The injection of AI into everything is an inevitability, so Salesforce is smart to take a bullish position. We like how the company has made use of AI capabilities more seamless inside the core cloud products and has focused on ‘productivity’ use cases as low hanging fruit. We also really like how Slack can be a unifying UI for building an AI-powered, full journey engagement model for enterprises. Allowing all customer-facing employees to gain access to customer data usually locked inside Sales or Marketing Cloud instances via Slack can go a long way to building solid Converged Growth organizational procedures and policies.

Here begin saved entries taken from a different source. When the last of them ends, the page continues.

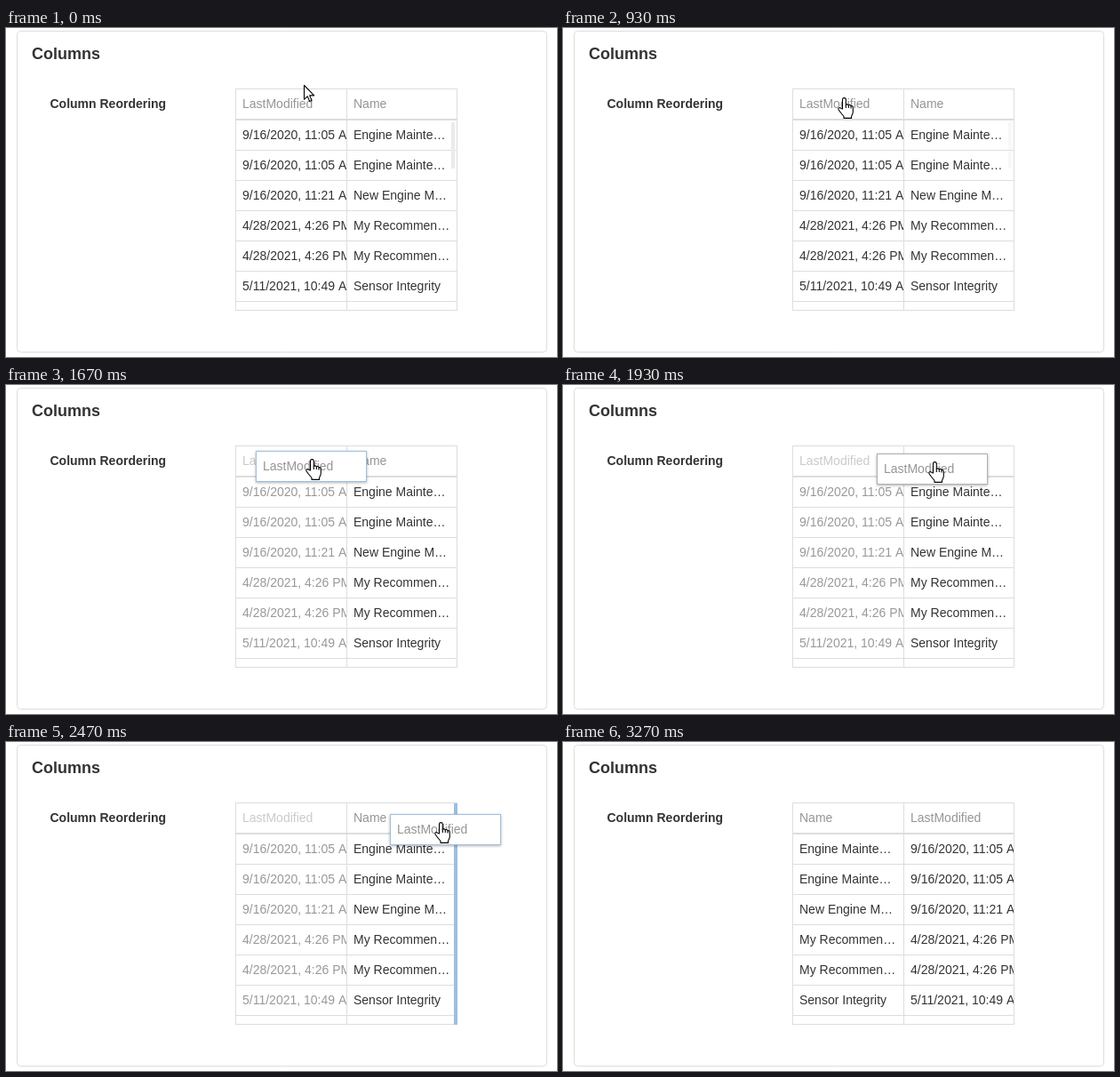
Animation of 620x370 px, one loop 4990 ms. Source, as an HTML page with a canvas:

```html
<!DOCTYPE html>
<html lang="en">
<head>
<meta charset="utf-8">
<title>Column Reordering</title>
<style>
html, body { margin: 0; width: 100%; height: 100%; overflow: hidden; background: #fff; }
canvas { display: block; }
</style>
</head>
<body>
<canvas id="stage" width="620" height="370"></canvas>
<script>
const ctx = document.getElementById("stage").getContext("2d");
const LOOP = 4990, LEFT = 258, MID = 383, RIGHT = 508, TOP = 68, BOTTOM = 318, ROW = 34;
const LINE = "#ddd", TEXT = "#333", MUTED = "#959595", BLUE = "#9cc0e0";
const DRAG = 22, DROP = 43, GONE = 49;

const modified = ["LastModified", "9/16/2020, 11:05 AM", "9/16/2020, 11:05 AM", "9/16/2020, 11:21 AM",
  "4/28/2021, 4:26 PM", "4/28/2021, 4:26 PM", "5/11/2021, 10:49 AM"];
const names = ["Name", "Engine Mainte…", "Engine Mainte…", "New Engine M…",
  "My Recommen…", "My Recommen…", "Sensor Integrity"];

// [tick, x, y]
const pointerKeys = [[3, 335, 64], [5, 328, 64], [6, 328, 64], [14, 316, 78], [19, 316, 78], [20, 316, 79],
  [21, 316, 79], [22, 324, 80], [25, 344, 83], [29, 418, 86], [33, 482, 90], [35, 488, 90],
  [37, 489, 90], [45, 489, 90], [46, 505, 90], [48, 589, 90]];
const chipKeys = [[22, 267, 73], [25, 281, 74], [29, 353, 77], [33, 416, 81], [35, 429, 81], [37, 432, 81]];

const arrow = new Path2D("M.5.5V16.3L4.2 12.8 6.6 18.4 9 17.4 6.6 11.9H11.7Z");
const hand = new Path2D("M5.5 13V2.5a1.9 1.9 0 0 1 3.8 0V8.5c.5-1 2.7-.9 3 .6 .6-1 2.4-.7 2.7.7 " +
  ".8-.7 2.3-.2 2.3 1.4V16.5c0 2-1.5 3.5-1.8 5V23.4H7V21.5C5.5 19.5 3 17 1 13.8c-.9-1.7 1.2-2.9 2.6-1.6z");
const knuckles = new Path2D("M9.3 8.5V12M12.3 9.2V12M15 10V12.5");

function along(keys, k) {
  const i = keys.findIndex(p => p[0] >= k);
  if (i < 0) return keys[keys.length - 1].slice(1);
  if (i === 0) return keys[0].slice(1);
  const a = keys[i - 1], b = keys[i], u = (k - a[0]) / (b[0] - a[0]);
  return [1, 2].map(j => Math.round(a[j] + (b[j] - a[j]) * u));
}

function rect(x, y, w, h, color) {
  ctx.fillStyle = color;
  ctx.fillRect(x, y, w, h);
}

function frame(x, y, w, h, color) {
  ctx.strokeStyle = color;
  ctx.lineWidth = 1;
  ctx.strokeRect(x + .5, y + .5, w - 1, h - 1);
}

function text(str, x, y, color, font = "14px") {
  ctx.font = font + " 'Liberation Sans', Arial, sans-serif";
  ctx.fillStyle = color;
  ctx.fillText(str, x, y);
}

function column(cells, x, alpha) {
  ctx.save();
  ctx.beginPath();
  ctx.rect(x, TOP, 125, BOTTOM - TOP);
  ctx.clip();
  ctx.globalAlpha = alpha;
  cells.forEach((c, i) => text(c, x + 8, i ? 91 + i * ROW : 90, i ? TEXT : MUTED));
  ctx.restore();
}

function chip(x, y, color) {
  ctx.save();
  ctx.shadowColor = "rgba(0,0,0,.3)";
  ctx.shadowBlur = 3;
  ctx.shadowOffsetY = 1;
  rect(x, y, 125, 35, "#fff");
  ctx.restore();
  frame(x, y, 125, 35, color);
  text(modified[0], x + 8, y + 22, MUTED);
}

function cursor(shape, x, y) {
  ctx.save();
  ctx.translate(x, y);
  ctx.fillStyle = "#fff";
  ctx.strokeStyle = "#000";
  ctx.lineWidth = 1.1;
  ctx.lineJoin = "round";
  ctx.fill(shape);
  ctx.stroke(shape);
  if (shape === hand) ctx.stroke(knuckles);
  ctx.restore();
}

function draw(k) {
  const dragging = k >= DRAG && k < DROP, swapped = k >= DROP;
  const [x, y] = along(pointerKeys, k);
  const overEnd = dragging && x > (MID + RIGHT) / 2;

  rect(0, 0, 620, 370, "#fff");
  ctx.strokeStyle = LINE;
  ctx.lineWidth = 1;
  ctx.beginPath();
  ctx.roundRect(12.5, 3.5, 596, 361, 4);
  ctx.stroke();
  text("Columns", 29, 35, TEXT, "bold 18px");
  text("Column Reordering", 49.5, 90, TEXT, "bold 14px");

  column(swapped ? names : modified, LEFT, dragging ? .5 : 1);
  column(swapped ? modified : names, MID, 1);
  frame(LEFT, TOP, RIGHT - LEFT, BOTTOM - TOP, LINE);
  rect(MID, TOP, 1, BOTTOM - TOP, LINE);
  rect(LEFT, 102, RIGHT - LEFT, 2, LINE);
  for (let i = 1; i < 7; i++) rect(LEFT, 103 + i * ROW, RIGHT - LEFT, 1, LINE);

  // fading scrollbar
  if (k < 20) {
    ctx.globalAlpha = Math.min(1, 1 - (Math.min(k, 14) - 3) / 18);
    rect(501, 106, 4, 52, "#ebebeb");
    ctx.globalAlpha = 1;
  }

  if (overEnd) rect(504, 69, 4, BOTTOM - 69, BLUE);
  if (dragging) chip(...along(chipKeys, k), overEnd || x < MID ? BLUE : "#b0b0b0");
  if (k < GONE) {
    const pointing = dragging || (y >= 69 && x < RIGHT);
    if (pointing) cursor(hand, x - 7, y);
    else cursor(arrow, x, y);
  }
}

// 15 ticks per second, each rounded to 10 ms
function tick(t) {
  const k = Math.floor((t + 4) * .015);
  return Math.round(k * 20 / 3) * 10 > t ? k - 1 : k;
}

function play() {
  draw(tick(performance.now() % LOOP));
  requestAnimationFrame(play);
}
play();
</script>
</body>
</html>
```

Additionally, Salesforce is smart to be bandying about the “trust” concept all over its AI initiatives. Today, many uses of AI — especially generative AI — are going on unsupervised or without strategy inside enterprises around the world. For regulated industries, and for geographies with strict data privacy and stewardships mandates (with serious fines associated with each misstep), guardrails are needed. Salesforce is positioning itself as a trusted advisor both in terms of helping internally regulate how companies deploy generative AI in a safe and secure manner, but also performing a lot of the data masking and safety measures as a service.
Many other CRM and MarTech providers simply lack the breadth of functionality, services and a core platform to do what the Einstein Trust Layer can do for companies deploying an internal AI strategy. When you combine the ease of use that Slack can provide for all users in terms of interacting with AI prompts, to melding CRM and other Data Cloud information to improve AI performance with Grounded Prompts, to the data and infrastructure layers that MuleSoft and Tableau bring to the table to promote hyper-automation and workflow building with zero code — no one else really stacks up.
The devil, of course, is in the details of execution. While a lot of what we saw at Dreamforce was “live” and either already readily available or becoming available this fall — the full seamlessly embedded, “everything working together” vision Salesforce presents at its marquee customer event is still a bit more “art of the possible” than everyday use case. Salesforce customers are still going to have license access to lots of these components, which they may not have today and which will increase costs and complexity for larger enterprises. The key is how Salesforce continues to evolve not just the product portfolio, but its overall pricing models to make sure value is received on both sides as AI makes it easier, if not necessary, for more individuals in the company to access and make use of Salesforce data and features.